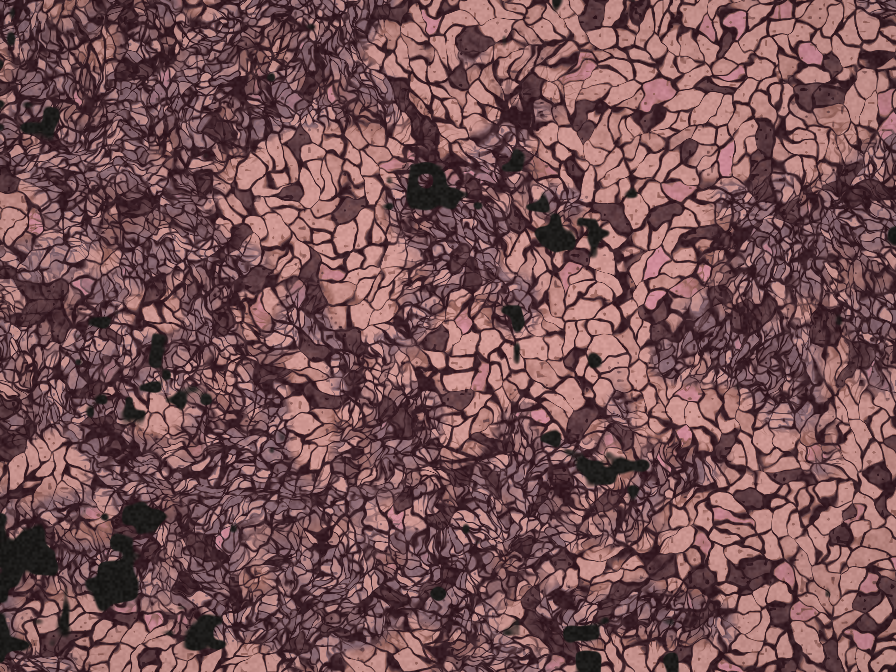
A WebGL 1 fragment shader for this texture:

```glsl
precision highp float;
// Etched metal under a microscope: salmon laths, dark purple boundaries and black pits.
uniform vec2 u_resolution;

#define GRAIN_FREQ 33.0
#define FINE_FREQ 54.0
#define GRAIN_STRETCH 1.45
#define FINE_STRETCH 1.8
#define ANGLE_FREQ 5.0
#define ANGLE_JITTER 1.3
#define BOUNDARY_WIDTH 0.2
#define DENSE_LEVEL 0.51
#define DARK_GRAIN_SHARE 0.1
#define PIT_LEVEL 0.71
#define SENSOR_NOISE 0.07

const vec3 SALMON = vec3(0.79, 0.58, 0.56);
const vec3 BROWN = vec3(0.59, 0.39, 0.36);
const vec3 MAUVE = vec3(0.52, 0.40, 0.44);
const vec3 PLUM = vec3(0.36, 0.24, 0.26);
const vec3 DARK_PLUM = vec3(0.20, 0.10, 0.13);
const vec3 PIT = vec3(0.11, 0.105, 0.10);
const vec3 PINK = vec3(0.79, 0.50, 0.60);

float hash(vec2 p) {
  vec3 q = fract(p.xyx * 0.1031);
  q += dot(q, q.yzx + 33.33);
  return fract((q.x + q.y) * q.z);
}

vec2 hash2(vec2 p) {
  return vec2(hash(p + 17.3), hash(p + 91.7));
}

float noise(vec2 p) {
  vec2 i = floor(p), f = fract(p);
  f = f * f * (3.0 - 2.0 * f);
  float low = mix(hash(i), hash(i + vec2(1.0, 0.0)), f.x);
  float high = mix(hash(i + vec2(0.0, 1.0)), hash(i + vec2(1.0, 1.0)), f.x);
  return mix(low, high, f.y);
}

vec2 wobble(vec2 p) {
  return vec2(noise(p), noise(p + 57.0)) - 0.5;
}

// Voronoi with stretched, locally aligned cells: x = boundary distance, y = cell id.
vec2 laths(vec2 p, float freq, float stretch) {
  vec2 q = p * freq, base = floor(q);
  float nearest = 9.0, second = 9.0, id = 0.0;
  for (int y = -2; y <= 2; y++) {
    for (int x = -2; x <= 2; x++) {
      vec2 cell = base + vec2(float(x), float(y));
      vec2 seed = cell + hash2(cell);
      float pick = hash(cell + 5.1);
      float angle = 6.28 * noise(seed / freq * ANGLE_FREQ + 8.0)
                  + (pick - 0.5) * ANGLE_JITTER;
      float c = cos(angle), s = sin(angle);
      vec2 d = q - seed;
      d = vec2(c * d.x + s * d.y, c * d.y - s * d.x) * vec2(1.0 / stretch, stretch);
      float dist = length(d);
      if (dist < nearest) {
        second = nearest;
        nearest = dist;
        id = pick;
      } else {
        second = min(second, dist);
      }
    }
  }
  return vec2(second - nearest, id);
}

void main() {
  vec2 p = gl_FragCoord.xy / u_resolution.y;
  vec2 warped = p + wobble(p * 28.0) * 0.016 + wobble(p * 85.0) * 0.007;

  // Broad grains, with boundaries that swell and fade
  vec2 grain = laths(warped, GRAIN_FREQ, GRAIN_STRETCH);
  float width = BOUNDARY_WIDTH * noise(p * 40.0 + 3.0);
  float light = smoothstep(width - 0.07, width + 0.1, grain.x);
  light *= 0.8 + 0.2 * smoothstep(0.1, 0.6, fract(grain.y * 7.3));
  light *= mix(0.3, 1.0, step(DARK_GRAIN_SHARE, grain.y));

  // Patches of dense, fine laths
  vec2 fine = laths(warped + 3.7, FINE_FREQ, FINE_STRETCH);
  float patches = 0.55 * noise(p * 4.3 + 21.0) + 0.45 * noise(p * 13.0 + 40.0);
  float dense = smoothstep(DENSE_LEVEL - 0.1, DENSE_LEVEL + 0.1, patches);
  float fineLight = smoothstep(0.0, 0.27, fine.x) * (0.5 + 0.5 * fine.y);
  light *= mix(1.0, fineLight, dense);

  // Mottling, and specks inside the grains
  light += 0.24 * (noise(p * 110.0) - 0.4) * (1.0 - 0.7 * light);
  light -= 0.4 * smoothstep(0.8, 0.95, noise(p * 150.0 + 9.0));

  // Tones from boundary to grain
  vec3 middle = mix(BROWN, MAUVE, smoothstep(0.3, 0.65, 0.35 * dense + 0.5 * noise(p * 24.0)));
  vec3 bright = mix(SALMON, PINK, 0.6 * step(0.94, grain.y));
  vec3 color = mix(DARK_PLUM, PLUM, smoothstep(0.0, 0.3, light));
  color = mix(color, middle, smoothstep(0.25, 0.6, light));
  color = mix(color, bright, smoothstep(0.6, 0.92, light));

  // Ragged black pits
  float pits = 0.35 * noise(p * 6.0 + 70.0) + 0.4 * noise(p * 17.0 + 30.0)
             + 0.25 * noise(p * 52.0);
  color = mix(color, PIT, smoothstep(PIT_LEVEL - 0.025, PIT_LEVEL + 0.02, pits));

  // Sensor grain and lens falloff
  color += SENSOR_NOISE * (noise(p * 260.0) - 0.5);
  vec2 fromCentre = gl_FragCoord.xy / u_resolution - 0.5;
  color *= 1.04 - 0.25 * dot(fromCentre, fromCentre);
  gl_FragColor = vec4(color, 1.0);
}
```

--

● **WHAT IS NEEDED**: The task calls for duplicating the data exactly, with no images kept.

● **TASK OUTPUT**:
A WebGL 1 fragment shader for this texture:

```glsl
precision highp float;
// Etched metal under a microscope: salmon laths, dark purple boundaries and black pits.
uniform vec2 u_resolution;

#define GRAIN_FREQ 33.0
#define FINE_FREQ 54.0
#define GRAIN_STRETCH 1.45
#define FINE_STRETCH 1.8
#define ANGLE_FREQ 5.0
#define ANGLE_JITTER 1.3
#define BOUNDARY_WIDTH 0.2
#define DENSE_LEVEL 0.51
#define DARK_GRAIN_SHARE 0.1
#define PIT_LEVEL 0.71
#define SENSOR_NOISE 0.07

const vec3 SALMON = vec3(0.79, 0.58, 0.56);
const vec3 BROWN = vec3(0.59, 0.39, 0.36);
const vec3 MAUVE = vec3(0.52, 0.40, 0.44);
const vec3 PLUM = vec3(0.36, 0.24, 0.26);
const vec3 DARK_PLUM = vec3(0.20, 0.10, 0.13);
const vec3 PIT = vec3(0.11, 0.105, 0.10);
const vec3 PINK = vec3(0.79, 0.50, 0.60);

float hash(vec2 p) {
  vec3 q = fract(p.xyx * 0.1031);
  q += dot(q, q.yzx + 33.33);
  return fract((q.x + q.y) * q.z);
}

vec2 hash2(vec2 p) {
  return vec2(hash(p + 17.3), hash(p + 91.7));
}

float noise(vec2 p) {
  vec2 i = floor(p), f = fract(p);
  f = f * f * (3.0 - 2.0 * f);
  float low = mix(hash(i), hash(i + vec2(1.0, 0.0)), f.x);
  float high = mix(hash(i + vec2(0.0, 1.0)), hash(i + vec2(1.0, 1.0)), f.x);
  return mix(low, high, f.y);
}

vec2 wobble(vec2 p) {
  return vec2(noise(p), noise(p + 57.0)) - 0.5;
}

// Voronoi with stretched, locally aligned cells: x = boundary distance, y = cell id.
vec2 laths(vec2 p, float freq, float stretch) {
  vec2 q = p * freq, base = floor(q);
  float nearest = 9.0, second = 9.0, id = 0.0;
  for (int y = -2; y <= 2; y++) {
    for (int x = -2; x <= 2; x++) {
      vec2 cell = base + vec2(float(x), float(y));
      vec2 seed = cell + hash2(cell);
      float pick = hash(cell + 5.1);
      float angle = 6.28 * noise(seed / freq * ANGLE_FREQ + 8.0)
                  + (pick - 0.5) * ANGLE_JITTER;
      float c = cos(angle), s = sin(angle);
      vec2 d = q - seed;
      d = vec2(c * d.x + s * d.y, c * d.y - s * d.x) * vec2(1.0 / stretch, stretch);
      float dist = length(d);
      if (dist < nearest) {
        second = nearest;
        nearest = dist;
        id = pick;
      } else {
        second = min(second, dist);
      }
    }
  }
  return vec2(second - nearest, id);
}

void main() {
  vec2 p = gl_FragCoord.xy / u_resolution.y;
  vec2 warped = p + wobble(p * 28.0) * 0.016 + wobble(p * 85.0) * 0.007;

  // Broad grains, with boundaries that swell and fade
  vec2 grain = laths(warped, GRAIN_FREQ, GRAIN_STRETCH);
  float width = BOUNDARY_WIDTH * noise(p * 40.0 + 3.0);
  float light = smoothstep(width - 0.07, width + 0.1, grain.x);
  light *= 0.8 + 0.2 * smoothstep(0.1, 0.6, fract(grain.y * 7.3));
  light *= mix(0.3, 1.0, step(DARK_GRAIN_SHARE, grain.y));

  // Patches of dense, fine laths
  vec2 fine = laths(warped + 3.7, FINE_FREQ, FINE_STRETCH);
  float patches = 0.55 * noise(p * 4.3 + 21.0) + 0.45 * noise(p * 13.0 + 40.0);
  float dense = smoothstep(DENSE_LEVEL - 0.1, DENSE_LEVEL + 0.1, patches);
  float fineLight = smoothstep(0.0, 0.27, fine.x) * (0.5 + 0.5 * fine.y);
  light *= mix(1.0, fineLight, dense);

  // Mottling, and specks inside the grains
  light += 0.24 * (noise(p * 110.0) - 0.4) * (1.0 - 0.7 * light);
  light -= 0.4 * smoothstep(0.8, 0.95, noise(p * 150.0 + 9.0));

  // Tones from boundary to grain
  vec3 middle = mix(BROWN, MAUVE, smoothstep(0.3, 0.65, 0.35 * dense + 0.5 * noise(p * 24.0)));
  vec3 bright = mix(SALMON, PINK, 0.6 * step(0.94, grain.y));
  vec3 color = mix(DARK_PLUM, PLUM, smoothstep(0.0, 0.3, light));
  color = mix(color, middle, smoothstep(0.25, 0.6, light));
  color = mix(color, bright, smoothstep(0.6, 0.92, light));

  // Ragged black pits
  float pits = 0.35 * noise(p * 6.0 + 70.0) + 0.4 * noise(p * 17.0 + 30.0)
             + 0.25 * noise(p * 52.0);
  color = mix(color, PIT, smoothstep(PIT_LEVEL - 0.025, PIT_LEVEL + 0.02, pits));

  // Sensor grain and lens falloff
  color += SENSOR_NOISE * (noise(p * 260.0) - 0.5);
  vec2 fromCentre = gl_FragCoord.xy / u_resolution - 0.5;
  color *= 1.04 - 0.25 * dot(fromCentre, fromCentre);
  gl_FragColor = vec4(color, 1.0);
}
```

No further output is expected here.